The Royal Palace was built during the 18th and 19th century, which replaced the former medieval Alcázar.
The Royal Palace is the official residence for the Royal Family. The impressive grand building has lavish interior full of richness and decorated to the tastes of CharleIII, see for yourself but you can't take photos inside the Palace.
King Juan Carlos of Spain and his Royal Family do not reside at the palace. They live on the outskirt of Madrid. Today the Royal Palace is only use for state ceremonies and part of it is open to general public. Changing of the guard is on every Wednesday.
Entry fee: 6 euros without guide; 10 euros with guide.
Timetable: October - March 09:30 - 17:00;
Sundays and holidays 09:30 – 14:00;
April - September 09:00 - 18:00;
Sundays and holidays 09:30 – 15:00;
Campo del Moro is beautiful park which is bordered with the Royal Palace. It is goes uphill from Rio Manzanares to the Royal Palace. It is very popular site for making pictures for couple who just have married. In the past this park was private playground for the Royal family and today is open for all residents and visitors to Madrid.
An impressive building at the Plaza de Oriente and in front of the famous Almudena Cathedral. It stands on a ridge above the Manzanares River and Campo del Moro Park. The palace is no longer occupied but used for state occasions. it was last used as a royal residence in 1931. It is always interesting to see and know a bit on how the royals have lived and how they received their visitors. Unluckily, again no pictures allowed during the tour in the palace interior. We paid 8 Euros for the entrance fee (Adult price).
The Royal Palace or Palacio Real is very impressive from the outside, so I can imagine what it's like on the inside - parts are open to the public and are known to be in perfect condition!

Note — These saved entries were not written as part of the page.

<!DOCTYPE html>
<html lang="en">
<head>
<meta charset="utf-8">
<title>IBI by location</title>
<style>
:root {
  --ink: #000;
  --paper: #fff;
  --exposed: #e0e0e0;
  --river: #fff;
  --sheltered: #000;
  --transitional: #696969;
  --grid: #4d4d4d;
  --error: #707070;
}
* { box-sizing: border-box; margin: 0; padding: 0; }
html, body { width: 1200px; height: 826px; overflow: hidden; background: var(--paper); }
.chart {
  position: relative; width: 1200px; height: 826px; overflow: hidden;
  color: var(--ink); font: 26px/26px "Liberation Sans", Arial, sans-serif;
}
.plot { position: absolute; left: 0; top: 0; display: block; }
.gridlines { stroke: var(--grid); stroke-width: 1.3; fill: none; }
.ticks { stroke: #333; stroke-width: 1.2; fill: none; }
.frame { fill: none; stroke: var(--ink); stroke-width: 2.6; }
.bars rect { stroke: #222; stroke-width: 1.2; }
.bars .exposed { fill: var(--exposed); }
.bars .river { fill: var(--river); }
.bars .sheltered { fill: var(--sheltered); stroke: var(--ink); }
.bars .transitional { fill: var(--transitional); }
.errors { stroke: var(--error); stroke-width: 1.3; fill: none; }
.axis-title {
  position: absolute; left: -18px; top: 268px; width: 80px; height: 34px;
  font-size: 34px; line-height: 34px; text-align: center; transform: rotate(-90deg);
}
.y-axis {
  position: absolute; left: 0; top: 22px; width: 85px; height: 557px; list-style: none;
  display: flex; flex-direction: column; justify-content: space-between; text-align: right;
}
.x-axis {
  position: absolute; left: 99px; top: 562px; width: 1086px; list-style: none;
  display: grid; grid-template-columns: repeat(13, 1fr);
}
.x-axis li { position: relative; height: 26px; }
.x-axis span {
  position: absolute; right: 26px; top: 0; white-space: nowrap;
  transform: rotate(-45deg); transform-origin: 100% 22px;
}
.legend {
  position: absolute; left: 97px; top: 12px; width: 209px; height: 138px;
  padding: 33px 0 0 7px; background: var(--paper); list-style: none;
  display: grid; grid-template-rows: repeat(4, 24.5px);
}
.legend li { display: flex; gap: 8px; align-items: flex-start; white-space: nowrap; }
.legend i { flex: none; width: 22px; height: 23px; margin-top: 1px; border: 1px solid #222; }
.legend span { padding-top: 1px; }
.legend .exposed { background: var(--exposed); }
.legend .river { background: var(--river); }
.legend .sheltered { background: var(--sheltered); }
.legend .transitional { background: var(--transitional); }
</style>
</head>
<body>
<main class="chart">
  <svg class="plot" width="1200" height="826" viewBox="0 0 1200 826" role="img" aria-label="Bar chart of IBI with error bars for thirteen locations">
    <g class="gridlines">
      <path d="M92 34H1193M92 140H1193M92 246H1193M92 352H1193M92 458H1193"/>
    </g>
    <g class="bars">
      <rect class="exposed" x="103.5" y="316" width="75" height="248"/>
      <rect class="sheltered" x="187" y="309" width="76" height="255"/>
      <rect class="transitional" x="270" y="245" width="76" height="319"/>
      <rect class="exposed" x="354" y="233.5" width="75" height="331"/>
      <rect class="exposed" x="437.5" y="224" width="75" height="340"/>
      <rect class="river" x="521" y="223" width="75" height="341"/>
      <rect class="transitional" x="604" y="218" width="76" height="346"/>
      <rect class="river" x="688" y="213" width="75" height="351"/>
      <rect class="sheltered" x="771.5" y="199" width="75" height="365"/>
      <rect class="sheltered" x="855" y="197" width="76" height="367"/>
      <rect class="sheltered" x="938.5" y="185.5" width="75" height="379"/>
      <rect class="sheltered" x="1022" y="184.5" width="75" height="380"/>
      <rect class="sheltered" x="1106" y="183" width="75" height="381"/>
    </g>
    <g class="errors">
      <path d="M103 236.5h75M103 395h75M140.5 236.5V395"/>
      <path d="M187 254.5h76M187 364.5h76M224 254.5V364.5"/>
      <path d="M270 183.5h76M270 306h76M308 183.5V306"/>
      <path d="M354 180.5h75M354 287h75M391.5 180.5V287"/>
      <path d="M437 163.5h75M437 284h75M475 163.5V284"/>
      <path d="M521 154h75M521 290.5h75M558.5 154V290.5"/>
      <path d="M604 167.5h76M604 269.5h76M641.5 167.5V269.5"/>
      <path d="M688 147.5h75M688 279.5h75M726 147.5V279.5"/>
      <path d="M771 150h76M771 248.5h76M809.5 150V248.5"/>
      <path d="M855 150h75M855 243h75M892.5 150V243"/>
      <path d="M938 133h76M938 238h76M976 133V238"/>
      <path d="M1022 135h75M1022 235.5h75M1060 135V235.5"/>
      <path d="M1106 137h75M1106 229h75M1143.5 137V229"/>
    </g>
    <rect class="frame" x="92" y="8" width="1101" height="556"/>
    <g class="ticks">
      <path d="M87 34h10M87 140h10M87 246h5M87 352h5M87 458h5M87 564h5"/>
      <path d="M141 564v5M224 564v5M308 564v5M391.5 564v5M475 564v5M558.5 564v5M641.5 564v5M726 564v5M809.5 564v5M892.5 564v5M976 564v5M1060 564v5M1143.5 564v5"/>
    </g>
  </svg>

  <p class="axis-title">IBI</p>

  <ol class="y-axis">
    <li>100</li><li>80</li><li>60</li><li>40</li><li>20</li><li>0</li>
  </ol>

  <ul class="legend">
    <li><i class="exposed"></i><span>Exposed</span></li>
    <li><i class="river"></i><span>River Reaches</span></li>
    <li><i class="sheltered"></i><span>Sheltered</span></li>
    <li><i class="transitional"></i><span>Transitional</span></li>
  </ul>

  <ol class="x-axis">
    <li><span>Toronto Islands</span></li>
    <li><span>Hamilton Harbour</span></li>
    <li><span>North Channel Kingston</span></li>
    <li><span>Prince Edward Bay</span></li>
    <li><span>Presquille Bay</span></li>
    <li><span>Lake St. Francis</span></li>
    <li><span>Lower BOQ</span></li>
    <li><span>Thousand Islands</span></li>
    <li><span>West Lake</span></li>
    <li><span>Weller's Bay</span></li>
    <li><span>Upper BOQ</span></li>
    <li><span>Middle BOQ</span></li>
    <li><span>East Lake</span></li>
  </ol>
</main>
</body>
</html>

The Royal family do not live in the Palace anymore, which is understandable, as there are over 2000 rooms! All in all this should be quite an interesting visit...
Having seen too many Royal Palaces along European cities before i defenitely thought in 1996 that i dont have to see the Spanish one cuz i thought it de be the same like all the others. But iut wasnt as i found out this year. Its phantastic!!! And make sure you do the free tour in staedof paying etrance fee! All the other days you have to pay for the ticket execpt on wedenessday, then you get in free allthough without tour by guide. Its open on wednessday from 11 am till 6 pm. see also: www.patrimonionacional.es. The Royal palace is build as a manifest to impress: its hughe, its sparking, its expressing wealthy. It has some 2800 rooms and from the court it gives wonderfull views over Madrid outskirts. (wonderfull? mmmhhh why did Carlos III then went to move to the Zarzuela Palce outside Madrid centre?) Nowadays the palaceis still used for official State affairs. Like the signining of the European Union contract.